At Monday night’s Policy and Governance Committee meeting (June 18) councillors were asked to approve the appointment of consultants, at a cost of £90,000, to produce designs for the O’Neill Road cemetery plan.

The council has been considering a range of options and locations for a new facility because of the rapidly dwindling number of burial spaces at Carnmoney Cemetery.

Councillors were presented with a map detailing the proposed 18-acre site the new cemetery would take up in the Valley Park, which is just over 65 acres in size.

Alderman John Blair said: “I am fundamentally opposed to this plan and have publicly pledged to prevent any loss of meaningful and open recreational space. This map showing where the cemetery will go represents the entirety of the open space at the Valley Park as the rest of the park is largely inaccessible and overgrown woodland.

“At Carnmoney, while there is only two years left of provision for graves, there is more than 10 years left across the borough.

“My main objection to this plan is that we should wait until the merger with Antrim and then draw up an arrangement.

“To me this proposal is ad hoc and short-sighted and I would urge a rethink.”

He added: “Our problem has been and remains people from Belfast using our cemeteries because the City Council is so much more expensive.

“It seems a strange decision to build a bigger cemetery closer to the city and at the entrance to the borough.

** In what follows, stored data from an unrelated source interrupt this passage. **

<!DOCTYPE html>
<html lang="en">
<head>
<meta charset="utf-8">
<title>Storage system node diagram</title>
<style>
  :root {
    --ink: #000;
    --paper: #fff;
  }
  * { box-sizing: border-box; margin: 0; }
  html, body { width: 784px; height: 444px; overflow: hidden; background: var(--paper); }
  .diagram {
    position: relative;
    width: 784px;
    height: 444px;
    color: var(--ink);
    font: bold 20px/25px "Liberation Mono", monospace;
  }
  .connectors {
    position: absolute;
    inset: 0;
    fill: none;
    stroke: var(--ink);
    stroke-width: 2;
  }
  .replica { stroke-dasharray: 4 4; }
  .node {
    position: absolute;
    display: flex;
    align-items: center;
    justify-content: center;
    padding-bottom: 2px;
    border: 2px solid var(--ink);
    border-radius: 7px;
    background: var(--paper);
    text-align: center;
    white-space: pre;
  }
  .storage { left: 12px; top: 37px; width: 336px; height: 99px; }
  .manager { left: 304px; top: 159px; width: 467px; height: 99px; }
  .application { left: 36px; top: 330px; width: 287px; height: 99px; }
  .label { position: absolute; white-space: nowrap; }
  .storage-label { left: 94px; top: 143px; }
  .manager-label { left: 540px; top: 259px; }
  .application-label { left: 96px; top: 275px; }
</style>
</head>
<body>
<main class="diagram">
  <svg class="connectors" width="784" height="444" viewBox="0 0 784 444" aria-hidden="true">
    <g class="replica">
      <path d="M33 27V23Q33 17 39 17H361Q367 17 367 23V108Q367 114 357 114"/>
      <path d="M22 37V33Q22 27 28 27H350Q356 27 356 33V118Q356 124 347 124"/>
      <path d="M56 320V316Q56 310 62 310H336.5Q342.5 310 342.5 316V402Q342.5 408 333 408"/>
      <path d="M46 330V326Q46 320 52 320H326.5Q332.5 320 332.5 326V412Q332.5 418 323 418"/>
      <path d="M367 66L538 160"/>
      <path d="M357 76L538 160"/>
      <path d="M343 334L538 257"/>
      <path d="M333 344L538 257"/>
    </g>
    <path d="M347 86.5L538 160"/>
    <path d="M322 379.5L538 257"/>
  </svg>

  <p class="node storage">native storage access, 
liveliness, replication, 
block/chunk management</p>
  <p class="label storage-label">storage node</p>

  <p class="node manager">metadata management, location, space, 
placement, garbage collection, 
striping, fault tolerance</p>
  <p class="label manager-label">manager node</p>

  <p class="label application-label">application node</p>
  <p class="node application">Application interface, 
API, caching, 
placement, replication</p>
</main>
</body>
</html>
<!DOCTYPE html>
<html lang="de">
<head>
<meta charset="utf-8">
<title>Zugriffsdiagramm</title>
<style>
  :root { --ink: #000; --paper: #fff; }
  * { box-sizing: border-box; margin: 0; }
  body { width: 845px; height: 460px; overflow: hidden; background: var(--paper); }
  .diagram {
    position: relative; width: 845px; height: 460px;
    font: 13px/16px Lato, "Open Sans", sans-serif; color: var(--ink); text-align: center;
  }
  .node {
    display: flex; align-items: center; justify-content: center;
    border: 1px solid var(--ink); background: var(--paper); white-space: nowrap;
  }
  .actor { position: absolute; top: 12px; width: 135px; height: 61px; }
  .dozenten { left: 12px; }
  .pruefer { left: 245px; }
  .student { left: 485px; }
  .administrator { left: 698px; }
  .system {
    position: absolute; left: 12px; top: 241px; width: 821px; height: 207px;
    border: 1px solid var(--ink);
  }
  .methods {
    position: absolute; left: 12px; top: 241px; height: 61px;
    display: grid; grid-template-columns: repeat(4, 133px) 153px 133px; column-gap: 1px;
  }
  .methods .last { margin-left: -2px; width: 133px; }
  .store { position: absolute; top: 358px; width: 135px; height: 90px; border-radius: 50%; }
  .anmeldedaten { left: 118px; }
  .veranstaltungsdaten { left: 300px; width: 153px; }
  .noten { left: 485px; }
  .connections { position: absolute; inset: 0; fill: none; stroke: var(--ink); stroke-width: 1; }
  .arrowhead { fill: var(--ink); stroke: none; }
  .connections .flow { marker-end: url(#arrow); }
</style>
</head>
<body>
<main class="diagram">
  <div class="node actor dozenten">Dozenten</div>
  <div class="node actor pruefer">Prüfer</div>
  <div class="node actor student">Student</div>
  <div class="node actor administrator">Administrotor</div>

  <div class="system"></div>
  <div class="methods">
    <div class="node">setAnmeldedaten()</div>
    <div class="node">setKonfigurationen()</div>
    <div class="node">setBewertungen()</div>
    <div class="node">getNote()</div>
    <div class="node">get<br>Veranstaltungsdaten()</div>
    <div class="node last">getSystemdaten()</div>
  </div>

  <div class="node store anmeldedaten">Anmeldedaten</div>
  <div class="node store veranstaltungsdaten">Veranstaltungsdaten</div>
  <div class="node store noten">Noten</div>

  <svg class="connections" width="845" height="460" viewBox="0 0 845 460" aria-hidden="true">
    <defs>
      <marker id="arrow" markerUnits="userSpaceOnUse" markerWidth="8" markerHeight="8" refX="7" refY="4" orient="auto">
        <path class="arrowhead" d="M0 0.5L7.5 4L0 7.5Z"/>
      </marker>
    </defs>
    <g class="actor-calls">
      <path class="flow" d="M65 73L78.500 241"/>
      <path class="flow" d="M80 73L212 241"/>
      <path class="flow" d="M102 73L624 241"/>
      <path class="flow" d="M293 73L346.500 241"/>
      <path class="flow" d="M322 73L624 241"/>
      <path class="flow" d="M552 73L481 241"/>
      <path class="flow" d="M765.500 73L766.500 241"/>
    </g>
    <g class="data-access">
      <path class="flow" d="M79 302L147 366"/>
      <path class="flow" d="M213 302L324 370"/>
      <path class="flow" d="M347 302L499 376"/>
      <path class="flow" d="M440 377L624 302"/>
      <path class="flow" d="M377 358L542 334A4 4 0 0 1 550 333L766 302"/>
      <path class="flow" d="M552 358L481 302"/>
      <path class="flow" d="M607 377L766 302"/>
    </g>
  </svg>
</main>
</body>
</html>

“Our rural facilities are no further out for Newtownabbey residents in terms of distance than Carnmoney is from Belfast.

“And once this land is taken up for the cemetery it will be easy to see where it will expand to in the future and we will have no park to speak of.”

Councillor Robert Hill added: “This issue has been debated for as long as I can remember and it has been talked to death. It is just time we do something.”

The majority of councillors backed the proposal to appoint the consultants. A recorded vote was taken with 18 councillors backing the proposal, alderman John Blair and councillor Tom Campbell voting against it, and councillor Lynn Frazer abstaining.

Ms Frazer argued that the council should join up the cemetery plans with proposals for the new crematorium at Ballyearl.

Council Chief Executive Jacqui Dixon said advancing the proposal, which is still in its early stages, would result in around 4,600 plots and 22 years of burial provision.

Councillor Billy Webb asked if there could be an assurance made that the rest of the remaining 47 acres of the park not included in the cemetery plan would be converted into usable parkland and remain as public space.

“That would be the intention of the consultants to draw up designs for the rest of the land,” the Chief Executive replied.